NATO Team ensures safe skies during Riga Summit
By Maj. Lisa Neidinger, 3rd Air Force Public Affairs
/ Published December 08, 2006
RAMSTEIN AIR BASE, Germany -- While Airmen around USAFE were gathering to celebrate Thanksgiving, duty called for more than 450 other Airmen in seven European countries to support the NATO Riga Summit in Latvia.
Called Operation Peaceful Summit, the military effort enhanced ongoing Baltic Air Policing activities with additional aircraft, communications and maintenance support to ensure safe skies as 26 heads of state met at NATO's Riga Summit.
Preparations began with Airmen deploying before Thanksgiving.
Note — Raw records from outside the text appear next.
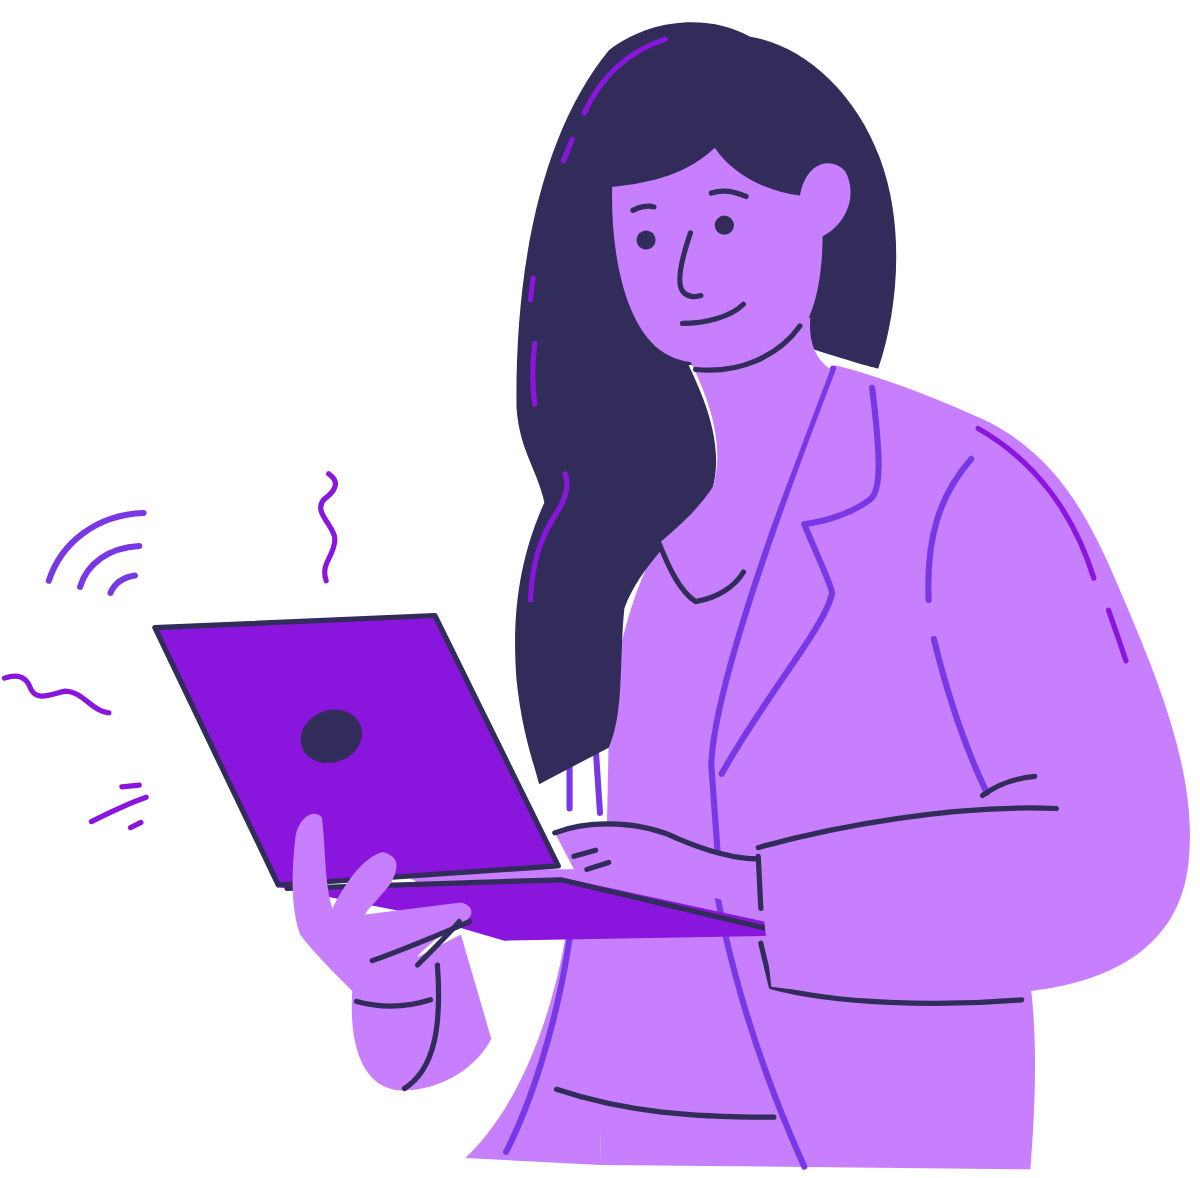
<!DOCTYPE html>
<html lang="en">
<head>
<meta charset="utf-8">
<title>Woman working on a laptop</title>
<link rel="stylesheet" href="https://fonts.googleapis.com/css2?family=Inter&display=swap">
<style>
:root{
  --paper:#ffffff;
  --hair:#312c5a;
  --skin:#c77ffe;
  --jacket:#c77ffe;
  --seam:#7838e6;
  --laptop:#8a16dd;
  --ink:#312c5a;
  --accent:#8a16dd;
}
html,body{margin:0;padding:0;width:1200px;height:1178px;overflow:hidden;background:var(--paper);font-family:"Inter",sans-serif}
svg{display:block;width:1200px;height:1178px}
.ink{fill:none;stroke:var(--ink);stroke-width:6;stroke-linecap:round;stroke-linejoin:round}
.seam{fill:none;stroke:var(--seam);stroke-width:7;stroke-linecap:round;stroke-linejoin:round}
.accent{fill:none;stroke:var(--accent);stroke-width:6;stroke-linecap:round}
.signal{fill:none;stroke:#7838e6;stroke-width:7;stroke-linecap:round}
</style>
</head>
<body>
<svg viewBox="0 0 1380 1355" preserveAspectRatio="xMidYMid meet" role="img" aria-label="Illustration of a woman holding and typing on a purple laptop">
  <g id="jacket">
    <path fill="var(--jacket)" d="M760,620 C720,690 700,790 700,850 L690,1340 L1185,1345 C1192,1260 1192,1190 1186,1140 C1270,1130 1352,1095 1366,1000 C1380,900 1335,790 1295,695 C1255,600 1220,525 1130,482 C1070,455 1010,432 960,420 Z"/>
    <path fill="var(--jacket)" d="M455,1000 L545,1055 L650,1080 C630,1190 590,1280 535,1332 L690,1340 L700,1000 Z"/>
    <path fill="var(--jacket)" d="M405,1140 C400,1225 430,1258 470,1254 C520,1250 552,1220 565,1195 L530,1075 Z"/>
    <path class="seam" d="M958,424 C890,600 820,800 818,880 L826,990"/>
    <path class="seam" d="M1003,446 C1012,520 1015,565 1000,575 C980,590 950,600 925,603 C940,640 955,670 957,682 C950,720 880,800 830,890"/>
    <path class="seam" d="M1117,528 C1080,570 1065,620 1068,690"/>
    <path class="seam" d="M1074,735 C1090,800 1110,860 1135,912"/>
    <path class="accent" d="M1125,493 C1190,530 1235,590 1258,665"/>
    <path class="accent" d="M1275,702 C1285,730 1290,745 1295,760"/>
    <path class="seam" d="M820,1000 C835,1100 870,1220 925,1342"/>
    <path class="seam" d="M655,1080 C640,1180 610,1270 582,1325"/>
    <path class="seam" d="M655,850 L655,930 M685,860 L690,935"/>
    <path class="ink" d="M640,1253 C720,1280 800,1285 890,1285"/>
    <path class="ink" d="M875,1085 L887,1135 C960,1155 1080,1158 1175,1150"/>
  </g>
  <g id="hair">
    <path fill="var(--hair)" d="M700,58 C625,150 592,300 594,470 C598,520 618,540 626,578 C598,640 588,705 594,782 C600,840 612,872 620,902 L700,860 C718,820 712,760 718,700 C740,640 800,600 820,560 C832,512 812,462 792,420 L930,400 C998,422 1010,424 1010,424 C1032,360 1042,262 1012,182 C982,102 922,52 862,42 C820,18 752,18 700,58 Z"/>
    <path class="accent" d="M765,45 C720,60 690,90 672,130"/>
    <path class="accent" d="M658,160 L648,185"/>
    <path class="accent" d="M613,320 L610,345"/>
    <path class="accent" d="M615,395 C612,420 612,445 615,465"/>
    <path class="accent" d="M650,545 C655,560 650,575 640,590 C620,620 612,650 610,690"/>
  </g>
  <g id="figure">
    <path fill="var(--skin)" d="M792,412 C822,470 832,520 820,560 C800,590 775,610 758,625 C770,650 780,680 800,693 C830,680 860,660 870,650 L955,425 C935,410 930,390 932,365 Z"/>
    <path class="ink" d="M758,625 C770,655 782,680 800,692 C825,688 845,675 855,658"/>
    <path fill="var(--skin)" d="M704,215 C702,300 722,380 764,406 C806,432 884,412 922,380 C942,352 946,302 946,272 C976,256 986,222 972,197 C957,180 927,185 920,225 C880,220 842,200 822,170 C790,200 752,210 704,215 Z"/>
    <path class="ink" d="M728,242 C735,238 745,236 752,238"/>
    <path class="ink" d="M818,222 C830,218 845,220 858,226"/>
    <circle cx="743" cy="276" r="11" fill="var(--ink)"/>
    <circle cx="833" cy="259" r="11" fill="var(--ink)"/>
    <path class="ink" d="M794,268 C783,300 778,325 785,335 C790,342 800,342 806,340"/>
    <path class="ink" d="M785,372 C810,372 840,365 855,350"/>
    <path class="ink" d="M800,425 C850,430 895,410 920,375"/>
  </g>
  <g id="laptop">
    <path fill="var(--laptop)" stroke="var(--ink)" stroke-width="6" stroke-linejoin="round" d="M178,722 L500,708 L642,996 L320,1018 Z"/>
    <ellipse cx="381" cy="847" rx="36" ry="30" fill="var(--ink)" transform="rotate(-20 381 847)"/>
    <path fill="var(--laptop)" d="M318,1020 L648,1010 L915,1068 L912,1076 L580,1082 L470,1050 Z"/>
    <path class="ink" d="M330,1022 L645,1012 L890,1070"/>
  </g>
  <g id="hands">
    <path fill="var(--skin)" d="M340,960 C345,940 360,930 370,940 C375,975 372,1010 382,1045 C400,1010 420,985 440,980 C458,985 460,995 450,1015 C435,1035 420,1048 420,1052 L530,1038 C548,1042 545,1058 528,1062 C505,1075 490,1090 480,1100 C500,1110 500,1135 490,1140 C450,1150 420,1155 405,1140 C380,1115 360,1095 345,1075 C333,1040 336,995 340,960 Z"/>
    <path class="ink" d="M428,1105 C470,1090 505,1075 540,1060"/>
    <path class="ink" d="M480,1110 C505,1085 520,1070 528,1060"/>
    <path class="ink" d="M410,1152 C440,1160 470,1158 495,1150"/>
    <path class="ink" d="M503,1110 C508,1180 500,1230 465,1252"/>
    <path fill="var(--skin)" d="M638,958 C680,942 740,945 780,965 C820,980 850,985 872,982 L876,1045 C840,1040 800,1025 760,1018 C720,1010 700,1005 660,1000 Z"/>
    <path class="ink" d="M638,958 C680,942 740,945 780,965 C820,982 850,988 872,988"/>
    <path class="ink" d="M660,985 L685,978 M675,1000 L700,992"/>
    <path fill="var(--jacket)" d="M870,975 C960,950 1100,925 1215,930 L1186,1140 C1080,1150 960,1145 887,1135 Z"/>
    <path class="ink" d="M872,975 C960,950 1100,925 1215,930"/>
    <path class="ink" d="M872,985 L875,1045"/>
    <path class="ink" d="M1130,915 C1150,900 1170,895 1190,893"/>
  </g>
  <g id="signals">
    <path class="signal" d="M56,668 C70,625 110,592 165,590"/>
    <path class="signal" d="M92,675 C100,648 125,630 160,628"/>
    <path class="signal" d="M127,682 C132,670 142,664 155,662"/>
    <path class="accent" d="M378,545 C392,555 385,565 372,575 C360,590 385,605 385,620 C385,640 368,648 375,668"/>
    <path class="accent" d="M5,780 C20,775 30,778 35,792 C42,808 60,798 75,795 C95,795 105,818 125,820"/>
    <path class="accent" d="M140,905 L160,903 M105,945 C125,935 145,925 168,917 M150,952 L162,946"/>
  </g>
</svg>
</body>
</html>
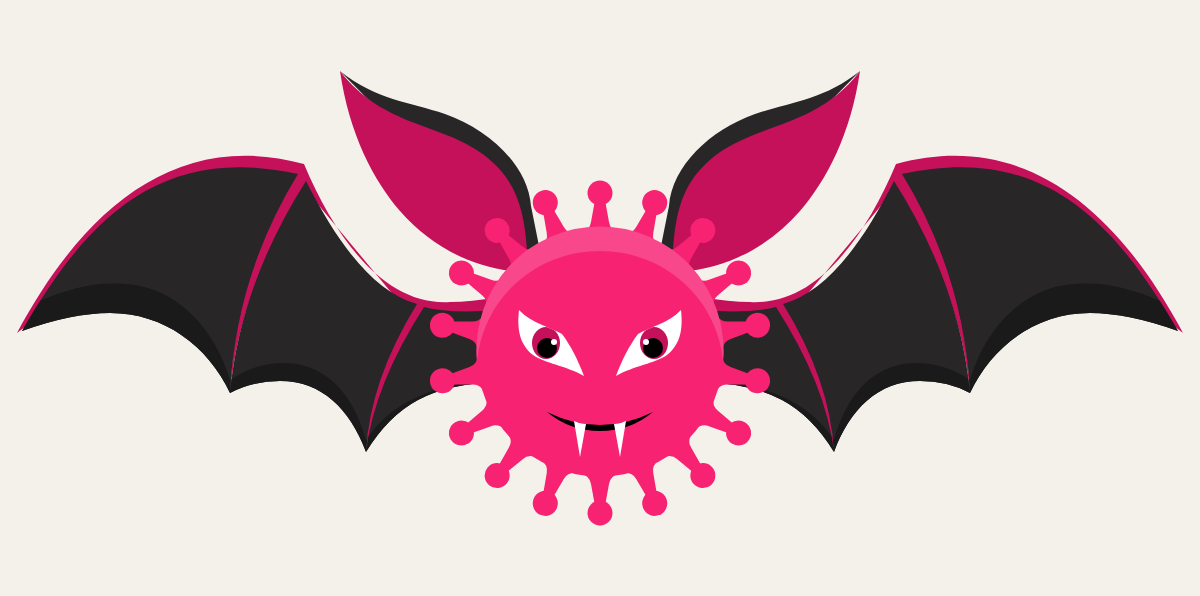
<!DOCTYPE html>
<html lang="en">
<head>
<meta charset="utf-8">
<title>Virus bat</title>
<style>
:root {
  --paper: #f4f1ea;
  --pink: #f72272;
  --shine: #f9478b;
  --berry: #c5105a;
  --membrane: #282627;
  --shade: #1a1a1a;
}
html, body { margin: 0; overflow: hidden; background: var(--paper); }
svg { display: block; width: 1200px; height: 596px; }
.pink { fill: var(--pink); }
.shine { fill: var(--shine); }
.berry { fill: var(--berry); }
.membrane { fill: var(--membrane); }
.shade { fill: var(--shade); }
.white { fill: #fff; }
.black { fill: #000; }
</style>
</head>
<body>
<svg viewBox="0 0 1200 596" role="img" aria-label="Pink virus with bat wings, bat ears and fangs">
  <defs>
    <clipPath id="panels">
      <path d="M22 331C88 216 162 144 298 174Q236 275 230 393C208 346 164 313 110 313Q72 313 22 331Z"/>
      <path d="M306 181C340 248 375 292 417 304Q370 380 366 452C350 409 322 381 280 381Q252 381 230 393Q240 285 306 181Z"/>
      <path d="M424 307Q450 314 500 310V382Q450 383 418 400Q388 416 366 452Q374 385 424 307Z"/>
    </clipPath>
    <clipPath id="eye-shape">
      <path id="eye-white" d="M519 310C531 323 550 327 562 334C571 346 578 360 584 376C567 366 544 363 533 355C519 344 517 328 519 310Z"/>
    </clipPath>

    <g id="wing">
      <path class="berry" d="M17 333C80 215 172 128 304 164C336 240 385 306 450 302Q470 302 500 297V330H424Q378 390 366 452Q368 380 410 315L306 190Q240 285 230 393Q234 280 290 185L60 300Z"/>
      <g clip-path="url(#panels)">
        <rect class="membrane" width="520" height="470"/>
        <path class="shade" d="M0 322C70 280 110 282 135 285C180 292 215 330 230 380C256 362 285 360 305 366C338 376 356 405 366 440C390 404 430 383 500 380V470H0Z"/>
      </g>
    </g>

    <g id="ear">
      <path class="membrane" d="M340 71C376 100 410 102 445 114C490 130 528 166 531 206L539 246L525 262L480 170L400 132Z"/>
      <path class="berry" d="M340 71C349 134 374 181 400 211C430 245 470 268 520 272L527 250C524 206 515 179 484 155C440 122 384 128 340 71Z"/>
    </g>

    <g id="spike">
      <circle cx="600" cy="193" r="12.5"/>
      <path d="M595 200L591 222Q590 230 580 233V240H620V233Q610 230 609 222L605 200Z"/>
    </g>
    <g id="spike-trio">
      <use href="#spike"/>
      <use href="#spike" transform="rotate(20 600 353)"/>
      <use href="#spike" transform="rotate(40 600 353)"/>
    </g>

    <g id="eye">
      <use href="#eye-white" class="white"/>
      <g clip-path="url(#eye-shape)">
        <ellipse class="berry" cx="546" cy="343" rx="14" ry="16"/>
        <circle class="black" cx="547" cy="348" r="10"/>
        <circle class="white" cx="554" cy="342" r="3"/>
      </g>
    </g>

    <path id="fang" d="M574 421Q580 424 586 424L580 457Z"/>
  </defs>

  <rect width="1200" height="596" fill="var(--paper)"/>

  <g id="wings">
    <use href="#wing"/>
    <use href="#wing" transform="translate(1200 0) scale(-1 1)"/>
  </g>

  <g id="ears">
    <use href="#ear"/>
    <use href="#ear" transform="translate(1200 0) scale(-1 1)"/>
  </g>

  <g id="virus" class="pink">
    <use href="#spike-trio"/>
    <use href="#spike-trio" transform="rotate(60 600 353)"/>
    <use href="#spike-trio" transform="rotate(120 600 353)"/>
    <use href="#spike-trio" transform="rotate(180 600 353)"/>
    <use href="#spike-trio" transform="rotate(240 600 353)"/>
    <use href="#spike-trio" transform="rotate(300 600 353)"/>
    <circle cx="600" cy="353" r="123.5"/>
    <path class="shine" d="M477 361A123.5 123.5 0 1 1 723 361A123.5 121 0 0 0 477 361Z"/>
  </g>

  <g id="face">
    <use href="#eye"/>
    <use href="#eye" transform="translate(1200 0) scale(-1 1)"/>
    <path class="black" d="M547 412Q600 438 653 412Q630 431 600 431Q570 431 547 412Z"/>
    <use href="#fang" class="white"/>
    <use href="#fang" class="white" transform="translate(1200 0) scale(-1 1)"/>
  </g>
</svg>
</body>
</html>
Members of the 32nd Air Operations Center, Ramstein provided traffic control, air battle management plus command and control, while Airmen from First Combat Communications Squadron, Ramstein provided vital communications support to link the NATO combine and joint operation. Aircraft support included F-15 Strike Eagles from RAF Lakenheath, United Kingdom, F-16 CG Fighting Falcons from Aviano Air Base, Italy, F-16 CJ Fighting Falcons from Spangdahlem Air Base, Germany, KC-135 Stratotanker Aerial Refuelers from RAF Mildenhall, United Kingdom, E-3 Sentry Airborne Warning Systems from Geilenkirchen, Germany and Army HH-60 Helicopters from the 3rd of the 158th Aviation Regiment, Katterbach, Germany. Additionally, Ramstein's 86th Airlift Wing flew myriad support missions using C-130, C-20 and C-21 Aircraft.
USAFE Commander General Tom Hobbins led the overall effort in his NATO role as Commander, Air Component Command said the mission was complex but that Airmen executed with great professionalism. "What we did was provide was provide military aircraft and infrastructure to assist not only with the President of the United States visits to Tallin, Estonia and Riga, but to the overall NATO Summit Nov. 28 and 29th."
Gen. Hobbins explained that up to 25 fighter aircraft were patrolling the joint area of operations at any given time to ensure safe skies in the Baltics. "We had a very good NATO recognized air picture, oftentimes called a RAP, fed in by all the NATO Combined Air Operations Centers, showing all the aircraft in flight. Whether it was a cargo airplane, a civilian aircraft or a military aircraft, we had all those aircraft in our system and we knew exactly what their flight plans were, what their routes of flight were programmed for, what transmissions would come from their identifications systems. We had a God's eye view of the joint air operations space and ensured no one flew into the restricted airspace."
Over six months of planning laid the groundwork for Operation Peaceful Summit. Officials prepared by running 12 different tabletop exercises and practice intercepts. "In every case, our teams performed superbly," Gen. Hobbins said. "I feel such a tremendous sense of pride in watching our folks succeed under the most amazing weather conditions."
Weather throughout the joint area of operations proved difficult at times, but thanks to prepositioned aircraft at Udem, Germany, Skrydstrup, Denmark and Siauliai, Lithuania, plus the aircraft operating out of home station at Mildenhall and Lakenheath in the UK, Geilenkirchen, Ramstein and Spangdahlem in Germany, plus Aviano, Italy, flexible forces provided the right mix of needed aircraft.
When asked if there were any tense moments during the NATO summit, Gen. Hobbins said that while there were instances where they had to check aircraft identification, but great coordination paid off. "No one flew in the JOA accidentally and we didn't have any issues," Gen. Hobbins said. "I have a lot of pride in what we've done...I often say it's all about the team, and that was especially true during Operation Peaceful Summit."